Extracted records ->
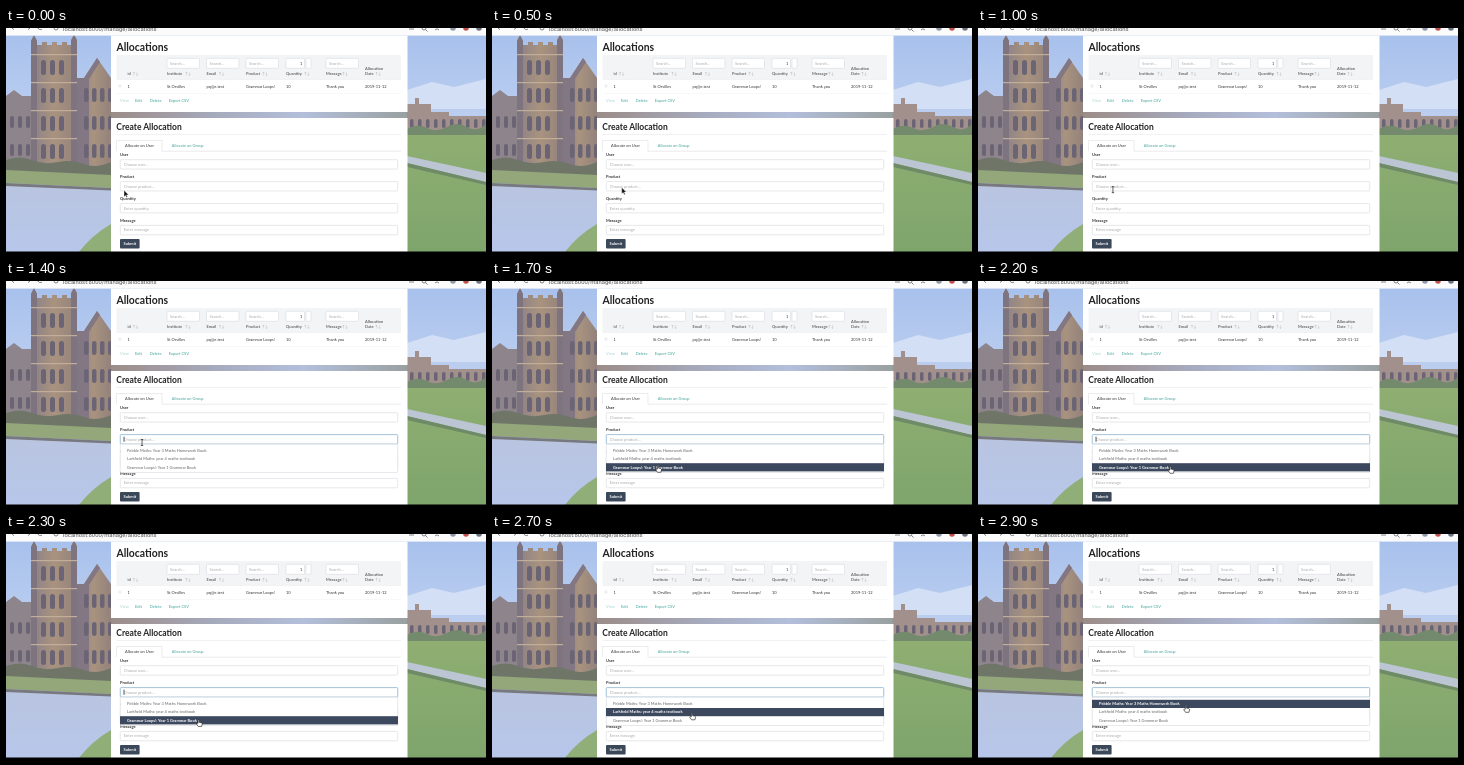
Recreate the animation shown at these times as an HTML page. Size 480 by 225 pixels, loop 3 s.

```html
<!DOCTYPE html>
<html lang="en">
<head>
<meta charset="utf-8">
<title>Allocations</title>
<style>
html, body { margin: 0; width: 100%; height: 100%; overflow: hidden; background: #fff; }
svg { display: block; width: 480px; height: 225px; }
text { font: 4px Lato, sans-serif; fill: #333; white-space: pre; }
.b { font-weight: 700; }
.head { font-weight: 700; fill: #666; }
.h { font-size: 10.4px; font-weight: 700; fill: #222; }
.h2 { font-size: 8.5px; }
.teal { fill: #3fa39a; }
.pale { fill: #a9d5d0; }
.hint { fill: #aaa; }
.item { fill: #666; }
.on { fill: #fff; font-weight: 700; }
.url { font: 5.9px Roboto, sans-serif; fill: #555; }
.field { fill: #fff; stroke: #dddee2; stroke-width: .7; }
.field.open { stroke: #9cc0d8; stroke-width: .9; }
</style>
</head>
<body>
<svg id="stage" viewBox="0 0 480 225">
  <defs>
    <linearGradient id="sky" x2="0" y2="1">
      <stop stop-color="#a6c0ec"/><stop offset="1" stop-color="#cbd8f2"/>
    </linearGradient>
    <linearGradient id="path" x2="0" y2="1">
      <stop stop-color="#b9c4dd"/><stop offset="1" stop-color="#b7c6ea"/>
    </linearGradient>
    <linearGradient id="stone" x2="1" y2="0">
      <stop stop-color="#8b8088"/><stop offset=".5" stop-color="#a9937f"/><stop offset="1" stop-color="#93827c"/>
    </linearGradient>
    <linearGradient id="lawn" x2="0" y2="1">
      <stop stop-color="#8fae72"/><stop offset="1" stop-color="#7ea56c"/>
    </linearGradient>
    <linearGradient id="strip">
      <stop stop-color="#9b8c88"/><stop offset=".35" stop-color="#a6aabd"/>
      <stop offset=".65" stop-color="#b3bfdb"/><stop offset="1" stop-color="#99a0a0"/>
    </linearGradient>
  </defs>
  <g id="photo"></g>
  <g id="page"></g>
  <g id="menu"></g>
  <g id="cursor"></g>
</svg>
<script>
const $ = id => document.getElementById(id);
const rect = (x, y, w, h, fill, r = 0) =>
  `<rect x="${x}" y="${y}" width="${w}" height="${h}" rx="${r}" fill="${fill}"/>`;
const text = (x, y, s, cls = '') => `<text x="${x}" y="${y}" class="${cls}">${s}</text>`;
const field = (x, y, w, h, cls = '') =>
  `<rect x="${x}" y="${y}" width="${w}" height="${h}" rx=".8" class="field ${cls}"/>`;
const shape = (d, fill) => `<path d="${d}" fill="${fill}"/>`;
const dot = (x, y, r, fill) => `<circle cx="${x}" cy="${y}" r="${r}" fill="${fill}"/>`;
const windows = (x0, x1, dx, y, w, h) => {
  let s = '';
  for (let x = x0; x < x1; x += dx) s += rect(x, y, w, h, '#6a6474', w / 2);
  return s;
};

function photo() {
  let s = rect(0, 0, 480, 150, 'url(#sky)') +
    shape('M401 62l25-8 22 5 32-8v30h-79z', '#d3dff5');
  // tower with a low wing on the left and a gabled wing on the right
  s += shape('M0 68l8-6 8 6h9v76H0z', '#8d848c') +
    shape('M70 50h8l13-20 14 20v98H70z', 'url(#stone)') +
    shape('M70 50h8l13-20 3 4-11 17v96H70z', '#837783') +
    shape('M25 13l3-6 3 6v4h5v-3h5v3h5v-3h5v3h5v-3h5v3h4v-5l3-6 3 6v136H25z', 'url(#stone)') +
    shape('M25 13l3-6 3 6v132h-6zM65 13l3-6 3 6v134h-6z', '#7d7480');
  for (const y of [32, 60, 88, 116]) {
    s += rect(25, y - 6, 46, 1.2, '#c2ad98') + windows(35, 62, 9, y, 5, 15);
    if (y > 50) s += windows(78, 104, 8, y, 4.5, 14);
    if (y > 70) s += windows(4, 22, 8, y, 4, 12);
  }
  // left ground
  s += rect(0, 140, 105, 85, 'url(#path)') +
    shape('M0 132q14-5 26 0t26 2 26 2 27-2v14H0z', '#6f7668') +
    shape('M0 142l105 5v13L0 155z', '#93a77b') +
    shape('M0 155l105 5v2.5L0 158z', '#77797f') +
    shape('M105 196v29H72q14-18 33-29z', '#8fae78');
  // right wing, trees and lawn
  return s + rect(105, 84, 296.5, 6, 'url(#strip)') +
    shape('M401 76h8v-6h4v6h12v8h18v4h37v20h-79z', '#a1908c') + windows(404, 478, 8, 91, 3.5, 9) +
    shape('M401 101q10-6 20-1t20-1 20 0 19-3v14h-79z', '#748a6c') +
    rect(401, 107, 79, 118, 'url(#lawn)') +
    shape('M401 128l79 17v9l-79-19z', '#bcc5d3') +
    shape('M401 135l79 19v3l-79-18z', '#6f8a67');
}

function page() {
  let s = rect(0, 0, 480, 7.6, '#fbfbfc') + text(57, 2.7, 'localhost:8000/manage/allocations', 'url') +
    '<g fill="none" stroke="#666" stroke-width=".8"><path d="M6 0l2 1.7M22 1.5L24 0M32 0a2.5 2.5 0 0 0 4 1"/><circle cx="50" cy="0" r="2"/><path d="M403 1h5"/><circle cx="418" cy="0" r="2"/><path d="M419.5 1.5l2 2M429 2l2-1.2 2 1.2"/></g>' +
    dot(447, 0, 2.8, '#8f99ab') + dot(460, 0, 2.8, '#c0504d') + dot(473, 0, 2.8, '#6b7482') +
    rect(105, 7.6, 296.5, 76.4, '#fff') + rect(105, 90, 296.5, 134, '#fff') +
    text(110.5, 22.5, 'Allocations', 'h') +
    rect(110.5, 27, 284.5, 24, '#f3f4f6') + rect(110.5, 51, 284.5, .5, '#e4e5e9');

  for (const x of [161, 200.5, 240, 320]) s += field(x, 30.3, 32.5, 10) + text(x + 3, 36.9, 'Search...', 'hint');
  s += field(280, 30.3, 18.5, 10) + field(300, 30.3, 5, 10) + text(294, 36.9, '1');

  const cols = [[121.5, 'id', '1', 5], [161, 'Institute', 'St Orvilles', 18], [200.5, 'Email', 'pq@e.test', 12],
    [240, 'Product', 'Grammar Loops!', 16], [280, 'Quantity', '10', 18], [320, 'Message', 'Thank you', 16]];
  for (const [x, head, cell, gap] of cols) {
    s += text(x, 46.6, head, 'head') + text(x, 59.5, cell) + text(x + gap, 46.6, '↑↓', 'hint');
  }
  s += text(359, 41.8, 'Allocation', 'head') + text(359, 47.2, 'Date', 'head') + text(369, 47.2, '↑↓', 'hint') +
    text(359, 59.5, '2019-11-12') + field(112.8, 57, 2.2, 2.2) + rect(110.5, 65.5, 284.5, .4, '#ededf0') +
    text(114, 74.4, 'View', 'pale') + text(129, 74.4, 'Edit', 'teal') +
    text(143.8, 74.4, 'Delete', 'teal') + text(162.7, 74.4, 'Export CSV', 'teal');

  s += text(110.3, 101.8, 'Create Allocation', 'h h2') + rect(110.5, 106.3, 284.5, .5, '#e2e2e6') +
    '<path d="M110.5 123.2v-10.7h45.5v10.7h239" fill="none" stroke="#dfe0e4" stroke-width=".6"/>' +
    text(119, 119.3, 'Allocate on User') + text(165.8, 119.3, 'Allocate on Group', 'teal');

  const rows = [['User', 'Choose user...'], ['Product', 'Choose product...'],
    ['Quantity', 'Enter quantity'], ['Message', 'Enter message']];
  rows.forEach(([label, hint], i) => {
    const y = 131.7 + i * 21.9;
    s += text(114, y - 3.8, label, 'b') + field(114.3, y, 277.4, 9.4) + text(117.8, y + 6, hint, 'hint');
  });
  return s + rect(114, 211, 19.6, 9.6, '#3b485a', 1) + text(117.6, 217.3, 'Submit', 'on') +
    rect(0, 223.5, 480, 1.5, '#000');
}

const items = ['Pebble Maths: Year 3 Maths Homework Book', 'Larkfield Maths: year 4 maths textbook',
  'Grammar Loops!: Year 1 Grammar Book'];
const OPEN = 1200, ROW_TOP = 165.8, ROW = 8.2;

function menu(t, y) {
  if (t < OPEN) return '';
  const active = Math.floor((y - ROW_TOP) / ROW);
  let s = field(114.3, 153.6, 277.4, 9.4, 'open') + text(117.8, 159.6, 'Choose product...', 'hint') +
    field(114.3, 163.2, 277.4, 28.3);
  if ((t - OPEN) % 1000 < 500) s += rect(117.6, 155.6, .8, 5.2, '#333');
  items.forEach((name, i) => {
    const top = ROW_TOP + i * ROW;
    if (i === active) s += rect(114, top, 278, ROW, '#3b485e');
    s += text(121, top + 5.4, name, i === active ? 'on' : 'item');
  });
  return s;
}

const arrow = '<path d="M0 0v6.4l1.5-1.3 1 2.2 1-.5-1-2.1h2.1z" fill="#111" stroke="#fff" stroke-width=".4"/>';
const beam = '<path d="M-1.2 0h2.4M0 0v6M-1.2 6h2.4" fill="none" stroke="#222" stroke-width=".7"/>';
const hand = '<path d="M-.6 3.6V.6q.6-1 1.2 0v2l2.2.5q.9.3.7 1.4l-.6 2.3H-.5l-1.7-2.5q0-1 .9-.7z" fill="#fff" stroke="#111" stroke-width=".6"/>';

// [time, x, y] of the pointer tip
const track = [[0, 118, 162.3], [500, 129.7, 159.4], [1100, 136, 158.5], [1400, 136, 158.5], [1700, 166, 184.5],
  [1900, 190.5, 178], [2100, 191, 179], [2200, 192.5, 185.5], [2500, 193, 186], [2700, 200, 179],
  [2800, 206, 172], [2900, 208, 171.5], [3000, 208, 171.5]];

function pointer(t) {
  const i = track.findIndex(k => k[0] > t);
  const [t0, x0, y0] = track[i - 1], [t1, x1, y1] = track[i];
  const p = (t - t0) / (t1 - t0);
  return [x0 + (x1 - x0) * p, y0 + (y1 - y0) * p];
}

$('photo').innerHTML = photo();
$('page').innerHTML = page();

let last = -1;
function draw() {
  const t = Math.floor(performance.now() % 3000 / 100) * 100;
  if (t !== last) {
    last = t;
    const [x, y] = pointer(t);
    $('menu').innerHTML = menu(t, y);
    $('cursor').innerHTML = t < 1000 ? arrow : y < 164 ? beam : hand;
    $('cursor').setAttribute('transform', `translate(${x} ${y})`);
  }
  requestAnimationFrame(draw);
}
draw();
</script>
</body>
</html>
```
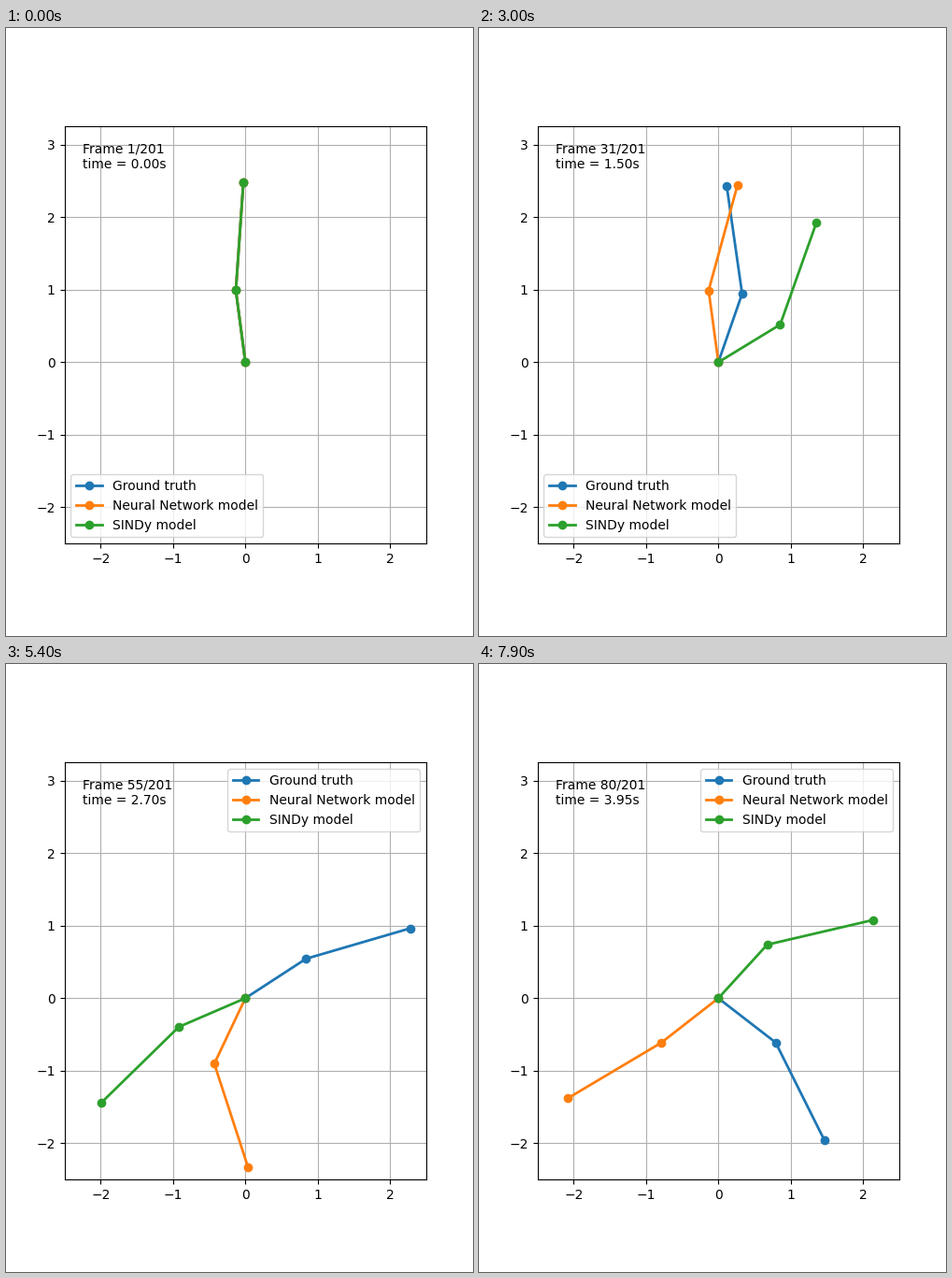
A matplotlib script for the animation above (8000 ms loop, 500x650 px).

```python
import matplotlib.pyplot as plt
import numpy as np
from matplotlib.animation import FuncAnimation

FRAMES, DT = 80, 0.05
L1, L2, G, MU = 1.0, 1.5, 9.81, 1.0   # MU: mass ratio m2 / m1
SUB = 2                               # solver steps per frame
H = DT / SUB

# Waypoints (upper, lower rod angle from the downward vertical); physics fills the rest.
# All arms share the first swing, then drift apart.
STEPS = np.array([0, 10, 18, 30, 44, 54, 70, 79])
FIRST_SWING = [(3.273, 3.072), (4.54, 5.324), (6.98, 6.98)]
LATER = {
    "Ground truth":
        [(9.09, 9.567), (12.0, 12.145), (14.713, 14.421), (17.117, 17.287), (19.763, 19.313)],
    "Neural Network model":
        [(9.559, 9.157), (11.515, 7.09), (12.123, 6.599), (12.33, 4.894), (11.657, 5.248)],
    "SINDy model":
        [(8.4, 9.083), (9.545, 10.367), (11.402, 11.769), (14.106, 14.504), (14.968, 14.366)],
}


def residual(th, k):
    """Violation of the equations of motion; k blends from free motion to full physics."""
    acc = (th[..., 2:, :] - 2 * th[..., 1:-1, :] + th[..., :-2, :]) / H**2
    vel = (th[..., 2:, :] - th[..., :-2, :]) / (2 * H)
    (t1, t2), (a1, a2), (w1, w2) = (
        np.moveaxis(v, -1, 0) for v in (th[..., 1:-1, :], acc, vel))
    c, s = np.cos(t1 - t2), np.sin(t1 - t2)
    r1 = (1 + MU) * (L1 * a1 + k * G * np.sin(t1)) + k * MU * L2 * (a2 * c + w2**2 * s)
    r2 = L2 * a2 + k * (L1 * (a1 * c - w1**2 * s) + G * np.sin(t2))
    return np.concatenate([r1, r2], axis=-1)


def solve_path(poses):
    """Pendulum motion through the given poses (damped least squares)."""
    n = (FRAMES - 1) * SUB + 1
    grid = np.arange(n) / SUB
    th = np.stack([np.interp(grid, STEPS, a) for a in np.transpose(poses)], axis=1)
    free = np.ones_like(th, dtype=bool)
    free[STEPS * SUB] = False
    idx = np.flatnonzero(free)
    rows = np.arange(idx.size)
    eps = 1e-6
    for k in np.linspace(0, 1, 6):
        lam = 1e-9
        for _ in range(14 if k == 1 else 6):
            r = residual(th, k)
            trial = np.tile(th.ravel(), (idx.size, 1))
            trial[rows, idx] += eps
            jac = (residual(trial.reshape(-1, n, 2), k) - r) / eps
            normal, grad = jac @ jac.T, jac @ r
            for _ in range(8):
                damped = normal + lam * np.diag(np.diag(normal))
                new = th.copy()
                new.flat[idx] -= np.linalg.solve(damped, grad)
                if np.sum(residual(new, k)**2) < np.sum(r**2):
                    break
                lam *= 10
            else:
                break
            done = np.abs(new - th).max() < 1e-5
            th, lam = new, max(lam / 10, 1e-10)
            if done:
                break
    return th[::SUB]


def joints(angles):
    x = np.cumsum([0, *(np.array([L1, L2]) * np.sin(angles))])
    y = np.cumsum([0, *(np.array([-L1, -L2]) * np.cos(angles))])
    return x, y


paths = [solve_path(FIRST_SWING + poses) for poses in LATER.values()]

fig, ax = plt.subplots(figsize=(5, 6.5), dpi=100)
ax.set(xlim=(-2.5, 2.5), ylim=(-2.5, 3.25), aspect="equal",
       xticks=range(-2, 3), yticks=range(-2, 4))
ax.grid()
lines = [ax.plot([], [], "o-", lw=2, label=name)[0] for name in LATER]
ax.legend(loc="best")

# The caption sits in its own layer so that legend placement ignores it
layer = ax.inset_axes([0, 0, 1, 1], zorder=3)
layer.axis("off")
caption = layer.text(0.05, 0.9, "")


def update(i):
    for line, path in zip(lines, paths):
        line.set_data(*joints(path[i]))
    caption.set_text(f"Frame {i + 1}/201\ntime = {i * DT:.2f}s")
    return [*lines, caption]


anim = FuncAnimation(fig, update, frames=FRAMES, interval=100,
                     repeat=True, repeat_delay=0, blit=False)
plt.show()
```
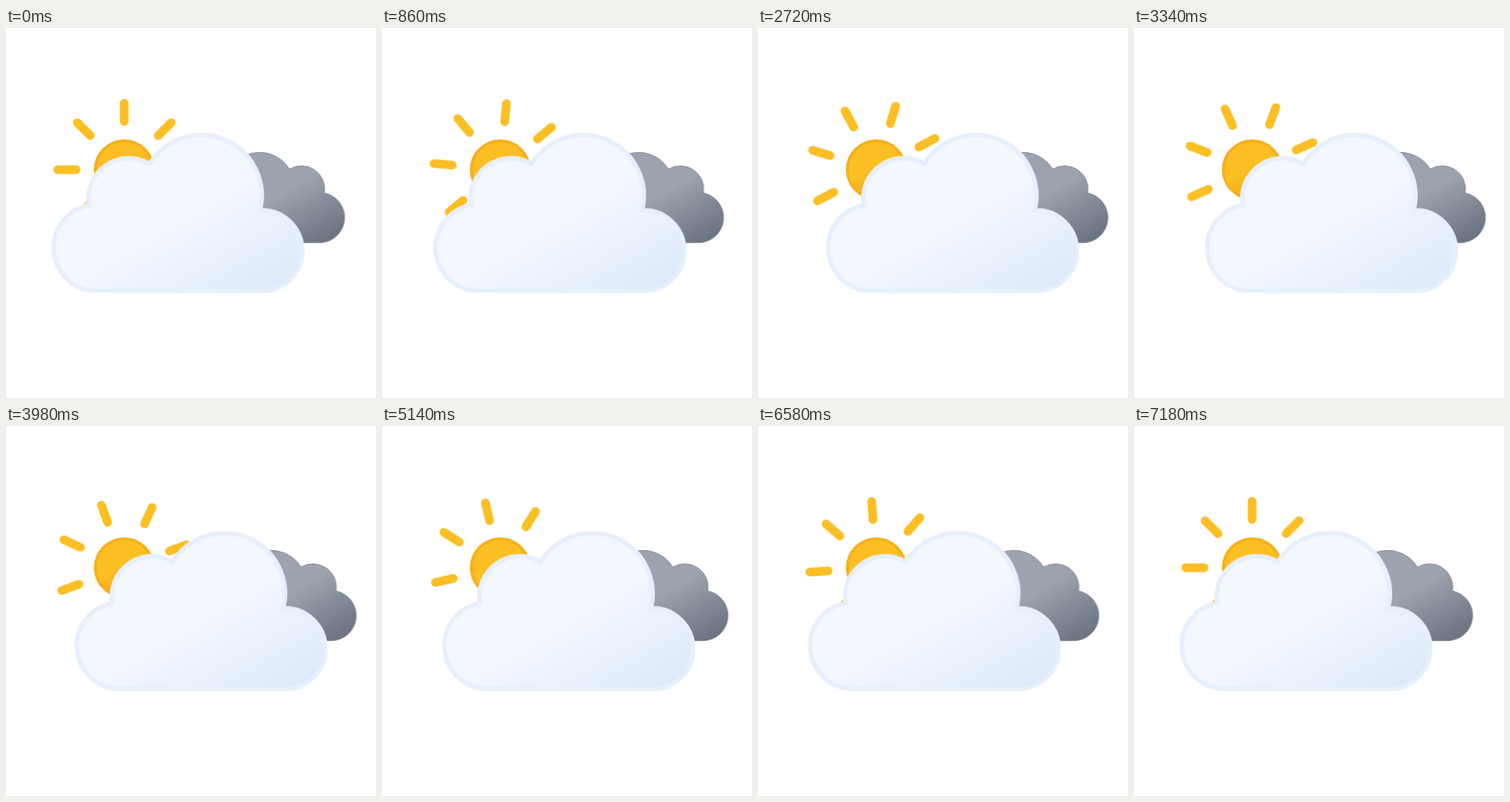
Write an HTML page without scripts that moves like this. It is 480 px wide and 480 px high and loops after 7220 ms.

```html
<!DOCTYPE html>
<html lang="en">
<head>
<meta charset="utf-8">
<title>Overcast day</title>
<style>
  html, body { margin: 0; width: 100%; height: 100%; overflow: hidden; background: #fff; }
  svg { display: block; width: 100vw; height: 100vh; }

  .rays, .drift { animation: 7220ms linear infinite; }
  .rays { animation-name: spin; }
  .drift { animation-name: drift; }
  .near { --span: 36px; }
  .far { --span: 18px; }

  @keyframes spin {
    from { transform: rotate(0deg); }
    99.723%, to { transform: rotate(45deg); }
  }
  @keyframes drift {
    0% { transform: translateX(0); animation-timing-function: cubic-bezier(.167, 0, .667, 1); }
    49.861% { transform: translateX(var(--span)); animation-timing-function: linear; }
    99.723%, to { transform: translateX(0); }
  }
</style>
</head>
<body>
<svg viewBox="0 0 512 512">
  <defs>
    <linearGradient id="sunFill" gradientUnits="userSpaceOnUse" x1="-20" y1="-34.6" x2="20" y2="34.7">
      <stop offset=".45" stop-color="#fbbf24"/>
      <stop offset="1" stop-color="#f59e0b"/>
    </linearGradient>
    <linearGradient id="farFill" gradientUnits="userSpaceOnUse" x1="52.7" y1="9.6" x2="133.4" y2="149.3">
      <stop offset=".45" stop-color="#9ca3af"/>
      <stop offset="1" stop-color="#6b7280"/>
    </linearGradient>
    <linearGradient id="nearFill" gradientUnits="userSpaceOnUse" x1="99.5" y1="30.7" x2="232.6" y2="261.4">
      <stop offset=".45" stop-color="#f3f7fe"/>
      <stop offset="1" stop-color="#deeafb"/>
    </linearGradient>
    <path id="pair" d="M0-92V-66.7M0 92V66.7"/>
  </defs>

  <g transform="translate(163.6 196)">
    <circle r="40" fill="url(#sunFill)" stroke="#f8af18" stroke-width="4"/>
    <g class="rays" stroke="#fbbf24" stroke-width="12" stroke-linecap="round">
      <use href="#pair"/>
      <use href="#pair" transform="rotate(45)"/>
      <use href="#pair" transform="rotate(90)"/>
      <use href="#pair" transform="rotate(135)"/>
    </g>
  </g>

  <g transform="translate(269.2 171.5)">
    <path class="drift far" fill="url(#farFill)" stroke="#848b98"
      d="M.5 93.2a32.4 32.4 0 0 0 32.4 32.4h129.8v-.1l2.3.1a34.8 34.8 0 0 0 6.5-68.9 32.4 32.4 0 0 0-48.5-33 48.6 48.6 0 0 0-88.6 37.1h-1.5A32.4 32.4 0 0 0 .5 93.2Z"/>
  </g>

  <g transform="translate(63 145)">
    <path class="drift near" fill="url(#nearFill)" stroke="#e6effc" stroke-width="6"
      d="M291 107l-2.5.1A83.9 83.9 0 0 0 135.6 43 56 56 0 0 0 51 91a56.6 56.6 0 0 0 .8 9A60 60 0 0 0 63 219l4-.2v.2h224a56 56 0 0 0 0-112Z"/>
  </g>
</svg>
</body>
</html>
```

What to produce -> Across the whole listing above, report each line that includes "name".

Problem solution ->
  items.forEach((name, i) => {
    s += text(121, top + 5.4, name, i === active ? 'on' : 'item');
lines = [ax.plot([], [], "o-", lw=2, label=name)[0] for name in LATER]
  .rays { animation-name: spin; }
  .drift { animation-name: drift; }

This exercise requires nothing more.